RICHMOND, Va. — Dale Earnhardt Jr.’s lone scheduled race of the season — a one-off Xfinity Series effort — was intended to be a flashback, a low-pressure return to NASCAR competition after his retirement from full-time racing last season. It was also intended to be enjoyable, a goal that Earnhardt reiterated in a pace-lap radio communication to his pit crew: “Let’s have some fun, man.”
After 250 laps Friday night at Richmond Raceway, the fun factor was a turning-back of the clock to long-ago days, a rekindling of memories planted nearly two decades earlier to the last time he’d enjoyed racing this much.
“When I was racing Late Models in the ’90s, probably,” Earnhardt said. “I had a lot of fun in the late ’90s running the Xfinity Series, but I didn’t know I was having fun. I didn’t know how good I had it.”
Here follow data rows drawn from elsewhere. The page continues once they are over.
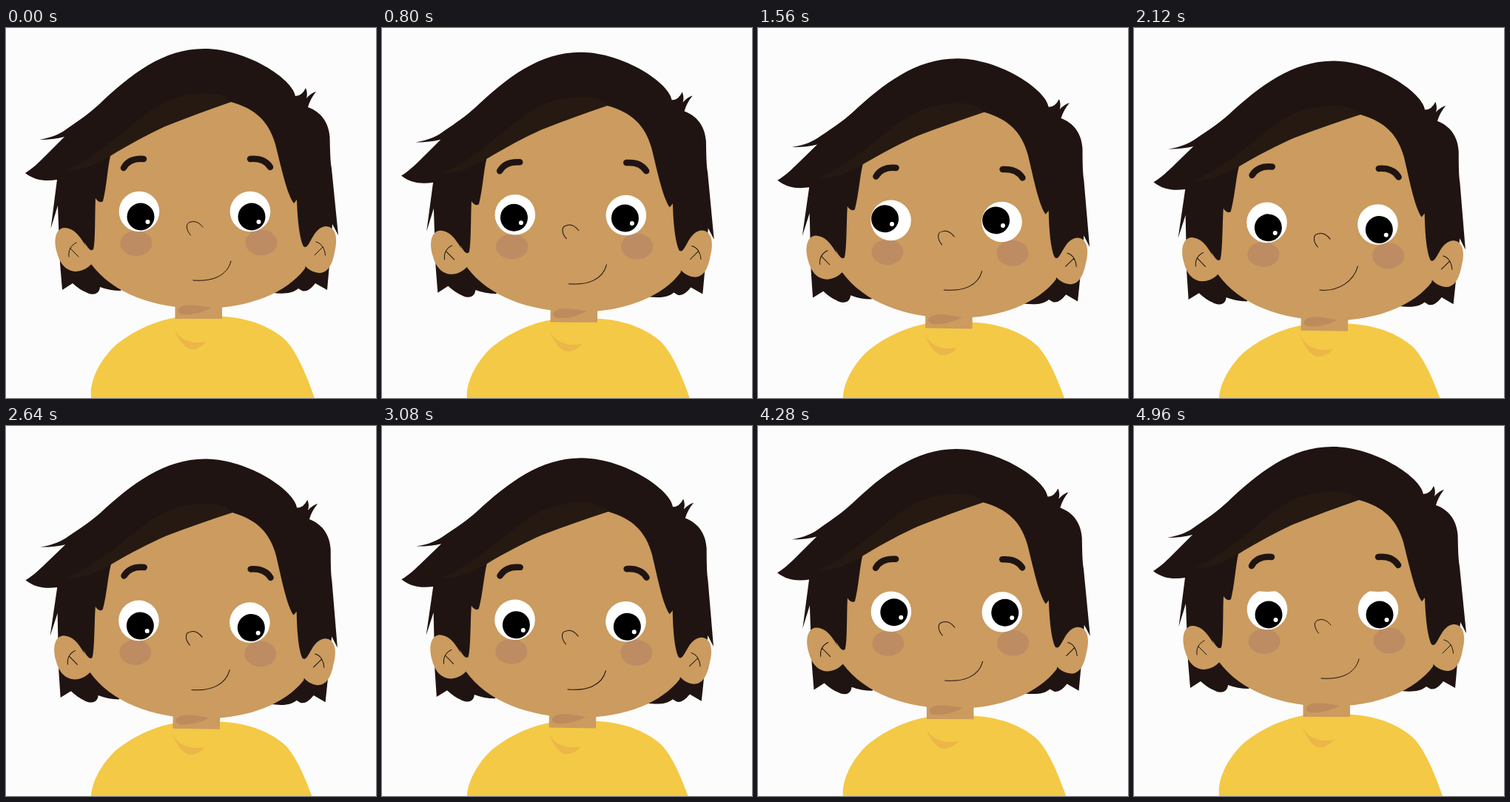
These frames come from a looping animation (500x500 px, 5 s). An HTML page:

```html
<!DOCTYPE html>
<html lang="en">
<head>
<meta charset="utf-8">
<title>Smiling child</title>
<style>
  html, body { margin: 0; height: 100%; overflow: hidden; background: #fcfcfc; }
  svg { display: block; width: 100vw; height: 100vh; }
  .skin { fill: #cb9b5f; }
  .hair { fill: #1f1412; }
  .line { fill: none; stroke: #1a1210; stroke-linecap: round; }
  .brow { fill: none; stroke: #1f1412; stroke-width: 8.5; stroke-linecap: round; }
  .cheek { fill: #bd8c63; }
</style>
</head>
<body>
<svg viewBox="0 0 500 500">
  <defs>
    <clipPath id="socket"><circle r="28"/></clipPath>
    <g id="eye">
      <circle r="27.3" fill="#fff"/>
      <g class="pupil">
        <circle r="18.5"/>
        <circle cx="9.5" cy="7" r="3" fill="#fff"/>
      </g>
      <g clip-path="url(#socket)"><ellipse class="skin lid" rx="60" ry="28"/></g>
    </g>
  </defs>

  <g id="shirt">
    <path fill="#f4c945" d="M115 500C112 470 135 440 150 427C175 407 205 395 230 391C250 388 285 389 295 390C330 392 360 405 378 422C395 440 408 475 417 500L421 512H117Z"/>
    <path id="collar" fill="#ecb648" d="M227 404C232 420 248 428 271 424C262 434 250 437 243 431C235 424 230 415 227 404Z"/>
  </g>

  <g id="head">
    <path class="skin" d="M228.5 365H292V393H228.5Z"/>
    <path class="hair" d="M45 151C62 148 74 143 84 135C100 124 113 115 126 103C168 63 212 28 268 28C325 28 388 69 391 92Q400 92 405 81Q408 88 406 95Q412 88 419 86Q411 96 408 107C425 113 436 127 437.5 147C438 165 438 178 440 190L449 280L441 265L437 320L434 354L418 345Q408 358 400 355L395 352C386 360 372 359 361 358L330 330H170L155 355Q140 355 127 350C126 362 114 361 108 357Q100 354 90 345L76 354L73 318L70 240L60.5 271L69 205C55 207 40 207 26 196C36 190 46 180 53 173L79 147Q64 151 45 151Z"/>
    <path fill="#251912" d="M304 100C292 84 250 85 215 100C180 116 145 160 82 193C108 192 125 182 141 173Z"/>
    <path class="skin" d="M79 270C66 271 64 288 69 304C74 323 85 329 95 329C108 328 116 320 122 310L112 300C102 287 96 271 79 270Z"/>
    <path class="skin" d="M432 268C446 268 449 285 444 303C440 325 432 331 423 331C411 330 403 322 398 312L405 297C413 290 416 270 432 268Z"/>
    <path class="skin" d="M304 100C337 109 355 126 364 157C373 193 380 225 389 237L393 232C394 262 397 285 402 295C405 298 409 294 412 288L404 325C380 357 330 379 265 379C200 379 145 359 115 319L106 289C110 297 115 303 118 299C121 290 120 250 121 230C125 236 129 236 131 234C136 215 137 190 141 173C165 158 195 142 215 133C245 121 275 110 304 100Z"/>
    <path fill="#be8b5c" d="M233 380C238 372 255 374 278 378C266 384 250 389 237 387C232 385 232 382 233 380Z"/>
    <ellipse class="cheek" cx="176" cy="291" rx="21.5" ry="17"/>
    <ellipse class="cheek" cx="345" cy="290" rx="21.5" ry="17.5"/>
    <path class="line" d="M95 290C87 294 84 301 85 309M87 298L98 309M419 289C427 291 431 299 431.5 307M428 296L417 307"/>
    <path class="line" d="M249.5 280C243 273 242 263 250 262C256 260 262 264 266 269"/>
    <path class="line" id="mouth"/>
    <use href="#eye" x="180" y="248"/>
    <use href="#eye" x="330" y="248"/>
    <path class="brow" d="M159 189C164 180 172 176 186 177M330 177C343 176 352 180 357 188"/>
  </g>
</svg>
<script>
const LOOP = 5000;
const $ = selector => document.querySelector(selector);
const [shirt, collar, head, mouth, brows, pupil, lid] =
  ['#shirt', '#collar', '#head', '#mouth', '.brow', '.pupil', '.lid'].map($);

// Sine ease from 0 to 1 between two times
const ease = (t, from, to) => {
  const k = Math.min(1, Math.max(0, (t - from) / (to - from)));
  return (1 - Math.cos(Math.PI * k)) / 2;
};
// Rise, hold, fall
const pulse = (t, a, b, c, d) => ease(t, a, b) - ease(t, c, d);
const move = (el, x, y, extra = '') => el.setAttribute('transform', `translate(${x} ${y})${extra}`);

function draw(now) {
  const t = now % LOOP;
  const sink = pulse(t, 0, 2220, 2680, 4920);
  const left = pulse(t, 540, 1200, 1600, 2060);
  const right = pulse(t, 3160, 3580, 4100, 4540);
  const smile = pulse(t, 1800, 2100, 2400, 2760);
  const blink = pulse(t, 4540, 4770, 4770, 5000);

  move(shirt, 0, 10 * sink);
  move(collar, -2 * sink, 0);
  move(head, 0, 16.4 * sink, ` rotate(${sink} 265 217)`);
  move(pupil, 2 - 10 * left + 3 * right, 7 - 9 * left - 9.5 * right);
  move(lid, 0, -56 * (1 - blink));
  move(brows, 0, -4.5 * smile);
  const low = 341 - 3 * smile, high = 315 - 10 * smile;
  mouth.setAttribute('d', `M253 ${low}C279 ${low + 2} 299 ${high + 20} 304 ${high}`);
  requestAnimationFrame(draw);
}
draw(performance.now());
</script>
</body>
</html>
```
Earnhardt had a sense of how good things could be by exceeding his own expectations in Friday night’s Go Bowling 250, where he led a race-high 96 laps before slipping to a fourth-place finish. The longtime fan favorite soaked in adoring cheers, spent time with his growing family and accepted well-wishes from many of his peers after the event.
It was an overflow of emotions for Earnhardt, who qualified second in a patchwork fifth JR Motorsports entry, then used a veteran’s poise to conserve his equipment and rise to the lead near the race’s midpoint. He picked up his first-ever stage victory and stayed solidly in contention, building a striking sense of anticipation that his one-race return could be a winner.
The apprehension wasn’t just the crowd’s. It was Earnhardt’s, too.
“I tried to come in here and just think, man, I really just want to have fun, I want to race, I want to do everything I’ve got to do,” he said. “Right around three-quarters of the way through that race, I’m like, man, if I don’t win, now I’m going to be disappointed. I done backed myself into a corner with my expectations getting so high. It’s easy to be disappointed that we didn’t win because we should (have).”
Those prospects held firm until Earnhardt’s No. 88 Chevrolet lost the race off pit road in the next-to-last caution period and faded with tire spin on a sprinkling of late restarts. Still, if there was any rust in his first race since last November, it barely showed.
“If you think about it, when a guy steps out of, say a baseball player no matter what level takes months and months off and get back out there, they don’t just start and pick up right where they left off,” Earnhardt said. “The sport is elite, the drivers are elite and this ain’t a hobby. These guys are the best. Some of these guys in this field will be winning Cup races and championships one day. … You just can’t assume you’re going to miss eight months or 10 months and come right in here and win, much less run in the top five. My expectations were just to kind of be in the top 10.”
Though his competitive juices got going once the field went green, Earnhardt was loose in pre-race ceremonies, conversing with his wife, Amy, and doting on his 4-month-old daughter, Isla Rose. Two fans pierced the intimate family moment, yelling out “Slide job!” in a nod to the TV call that resonated in Earnhardt’s debut as a broadcaster for NBC Sports. Earnhardt made eye contact and grinned.
He’ll resume his primary duties from the television booth starting Saturday evening at Richmond. But for one night at least, the 43-year-old driver was rejuvenated, having the same sort of adventure as a kid trying to scratch out a career at dimly lit short tracks with his Late Model crew.
This time, though, he got to spend it with his wife and daughter, coming oh-so-close to creating scrapbook memories in Victory Lane.
“She obviously won’t remember this, but she’ll have the photographs and all that stuff,” Earnhardt said of his infant daughter. “I don’t know what she’ll think about my racing career and how that’ll register with her since she won’t get to experience any of it, but we got to have one race together and Amy wouldn’t miss it. Isla’s here. It was a pretty important moment for me, personally.”